2018 Jeep Wrangler Rubicon with aftermarket LED off-road and accent lights.


2018 Jeep Wrangler Rubicon Unlimited equipped with custom LED accent and off-road lighting.

For example, Oracle Lighting offers a wide range of LED accent lights, including headlight halos, under-vehicle light strips, wheel well lights, marker lights, specially lit mirrors, and more. Many of their products are available in both white and colored LED options, as well as their ColorShift line of products that provide users with the ability to select colors and fixed and moving patterns. This allows users to create bold colored lighting effects on everything from Jeeps to street and show cars.

If utility or trail-ready lighting is needed, companies like Rigid, KC Hi-Lites, and Rugged Ridge offer a wide range of pre-built and modular light bars, spotlights, trail lights, and more to make sure drivers aren’t left in the dark. LED lights have proven themselves to be far more durable than traditional incandescent bulbs. Their resistance to shock and vibration, as well as the ability to easily encase them in waterproof housings makes them ideal for off-road use.

In addition, the compact size of LED lights the construction of incredibly powerful lighting systems using small discs, strips, cubes, and bars that can be mounted virtually anywhere on a vehicle.

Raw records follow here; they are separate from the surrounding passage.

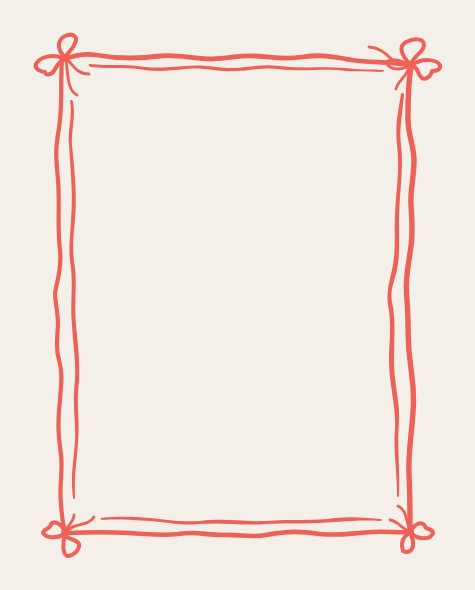
<!DOCTYPE html>
<html lang="en">
<head>
<meta charset="utf-8">
<title>Ribbon bow frame</title>
<style>
:root { --paper: #f4f0e9; --ribbon: #ed6258; }
html, body { margin: 0; background: var(--paper); overflow: hidden; }
.frame { display: block; width: 475px; height: 590px; }
.ribbon { fill: none; stroke: var(--ribbon); stroke-linecap: round; stroke-linejoin: round; }
.outer { stroke-width: 4.8; }
.inner { stroke-width: 3.4; }
.loop { stroke-width: 4; }
.tail { stroke-width: 2.8; }
.fill { fill: var(--ribbon); }
</style>
</head>
<body>
<svg class="frame" viewBox="0 0 475 590" role="img" aria-label="Hand-drawn ribbon frame with a bow at each corner">
  <rect width="475" height="590" fill="var(--paper)"/>

  <g class="ribbon outer" id="outer-ribbons">
    <path d="M64 59C75 55 85 53 96 55C118 59 137 59 160 56C178 54 192 59 212 59C232 58 240 55 256 56C274 57 282 60 302 57C323 54 335 57 352 60C372 63 388 61 411 65"/>
    <path stroke-width="4.2" d="M62 60C60 85 63 100 59 128C55 150 56 158 58 180C60 205 57 225 60 250C62 270 57 280 55 293C55 302 58 312 58 325C57 340 56 350 59 360C63 374 61 385 60 400C57 425 59 440 61 455C63 470 59 485 61 505C62 517 63 525 65 532"/>
    <path stroke-width="5.4" d="M411 66C408 85 408 100 408 115C407 133 414 145 414 160C414 178 410 190 411 205C412 222 413 232 411 246C408 268 405 280 407 300C409 325 407 340 410 360C412 380 415 390 413 412C411 440 408 455 409 475C410 493 410 510 410 530"/>
    <path stroke-width="4.6" d="M66 533C90 532 112 532 130 533C150 534 160 536 178 534C196 531 205 535 222 535C240 534 250 538 266 535C288 531 300 531 320 534C340 536 352 533 372 532C387 531 398 533 409 532"/>
  </g>

  <g class="fill" id="inner-ribbons">
    <path d="M90 64C110 66 122 64 138 66C155 69 168 67 186 66C205 64 215 68 234 68C250 67 262 64 280 66C305 69 325 66 345 68C360 70 371 69 384 70C385 71 383 72 381 72C362 71 350 72 336 70C318 69 300 72 278 69C262 67 250 71 234 71C214 72 205 67 186 69C168 71 153 72 138 69C122 67 110 69 91 67C88 66 88 64 90 64Z"/>
    <path d="M70 101C71 99 73 100 73 102C76 118 71 130 72 145C75 175 77 195 75 220C73 240 72 250 75 268C77 288 74 300 76 325C78 345 80 360 79 382C76 405 80 420 78 442C77 460 74 475 75 497C75 500 73 500 73 497C70 475 74 462 75 440C76 420 72 405 75 380C76 360 73 345 72 325C70 302 73 290 71 268C68 250 70 240 71 220C73 195 71 175 69 145C67 130 73 118 70 101Z"/>
    <path d="M401 94C402 92 404 93 404 95C402 118 399 130 401 145C404 170 399 195 399 220C399 240 400 255 397 270C393 285 390 292 392 302C396 320 394 340 394 360C394 385 400 400 399 422C397 445 400 465 399 495C399 498 397 498 397 495C397 470 393 450 395 428C396 405 389 385 389 360C389 340 392 325 388 305C386 292 390 280 393 265C396 245 394 235 395 215C396 190 400 170 397 145C395 125 398 112 401 94Z"/>
    <path d="M101 518C120 516 133 517 150 518C170 520 180 522 200 521C225 518 242 522 265 521C290 519 315 521 335 518C355 516 368 518 381 519C383 520 382 521 380 521C365 520 352 521 335 522C312 524 290 523 266 524C242 526 222 522 200 524C180 526 167 522 150 521C132 520 118 519 103 520C100 520 100 518 101 518Z"/>
  </g>

  <g class="ribbon" id="bow-top-left">
    <path class="loop" d="M65 57C56 49 58 39 65 36C74 32 78 38 75 43C73 50 68 51 65 58"/>
    <path class="loop" d="M63 58C51 53 39 58 36 64C34 69 41 72 45 72C45 76 51 75 54 71C57 66 58 62 64 59"/>
    <path class="tail" d="M65 58C73 63 75 74 89 74"/>
    <path class="tail" d="M66 60C68 73 67 90 77 95"/>
    <circle class="fill" stroke="none" cx="64" cy="58" r="4"/>
  </g>

  <g class="ribbon" id="bow-top-right">
    <path class="loop" d="M410 64C400 54 399 46 406 42C414 38 424 38 424 45C423 54 413 55 411 65"/>
    <path class="loop" d="M412 65C422 58 436 59 440 65C441 70 436 71 432 71C431 77 424 81 421 77C417 73 419 68 412 66"/>
    <path class="tail" d="M410 65C392 69 389 48 369 47"/>
    <path class="tail" d="M386 63C390 69 398 71 410 66C406 78 398 80 396 89"/>
    <path class="tail" d="M386 62C393 57 402 61 410 65"/>
    <circle class="fill" stroke="none" cx="410" cy="66" r="4"/>
  </g>

  <g class="ribbon" id="bow-bottom-left">
    <path class="loop" stroke-width="3.4" d="M65 533C62 524 55 520 51 524C51 529 43 529 43 533C46 538 57 539 65 534"/>
    <path class="loop" d="M65 535C62 544 63 554 67 556C74 556 80 549 79 544C76 538 69 541 65 535"/>
    <path class="tail" d="M64 532C68 525 74 522 74 515"/>
    <path class="tail" d="M66 532C73 522 88 527 94 517"/>
    <circle class="fill" stroke="none" cx="65" cy="533" r="4"/>
  </g>

  <g class="ribbon" id="bow-bottom-right">
    <path class="loop" d="M411 531C415 523 422 521 425 526C425 530 433 528 433 533C431 540 418 540 411 533"/>
    <path class="loop" d="M410 533C401 537 401 546 403 551C408 554 413 550 413 545C414 540 412 538 410 533"/>
    <path class="tail" d="M409 531C402 529 398 521 390 520"/>
    <path class="tail" d="M410 530C406 522 407 510 398 506"/>
    <circle class="fill" stroke="none" cx="410" cy="532" r="4"/>
  </g>
</svg>
</body>
</html>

Whether it’s a light bar with wide angle floodlights to light the trail ahead, precise spotlights mounted on A-pillars or in wheel wells to illuminate possible hazards, or utility lights to light up a truck bed or trailer, LED lights have become a huge asset to truck, SUV, and Jeep enthusiasts. Due to their compact size and much higher light output, they have also become a common fixture on many ATVs and side-by-side UTVs.

Many people have resisted making the switch to LED lights for reasons such as cost or simply because it’s a newer technology, as opposed to “tried-and-true” incandescent bulbs. Problems such as bulb flicker (a problem that occurs when a dimmer switch such as that used for some types of daytime running light applications cycles on and off rapidly) and incompatibility with on-board diagnostic systems have been resolved with integrated or optional add-on modules.

While still significantly more expensive than incandescent bulbs, the prices for LED lights have come down  substantially over the past couple years, and continue to decline. When the lifespan of LED lights is factored in, the actual cost over a vehicle’s lifetime is typically lower than incandescent or halogen bulbs. For example, a pair of halogen headlight bulbs might cost $40. A comparable pair of LED bulbs may run $120. However, the halogens have a typical lifespan of about 1,500-2,000 hours compared to 25,000+ hours for LED, making the LED bulbs effectively a lifetime investment.

LED lighting has come a long way in a relatively short time. The wide variety of options for both direct-fit replacement and custom add-on lighting ensures there are lighting solutions for virtually any vehicle. Once cost vs. lifespan is factored in, LED lights are a very viable and worthwhile alternative to traditional vehicle lighting solutions.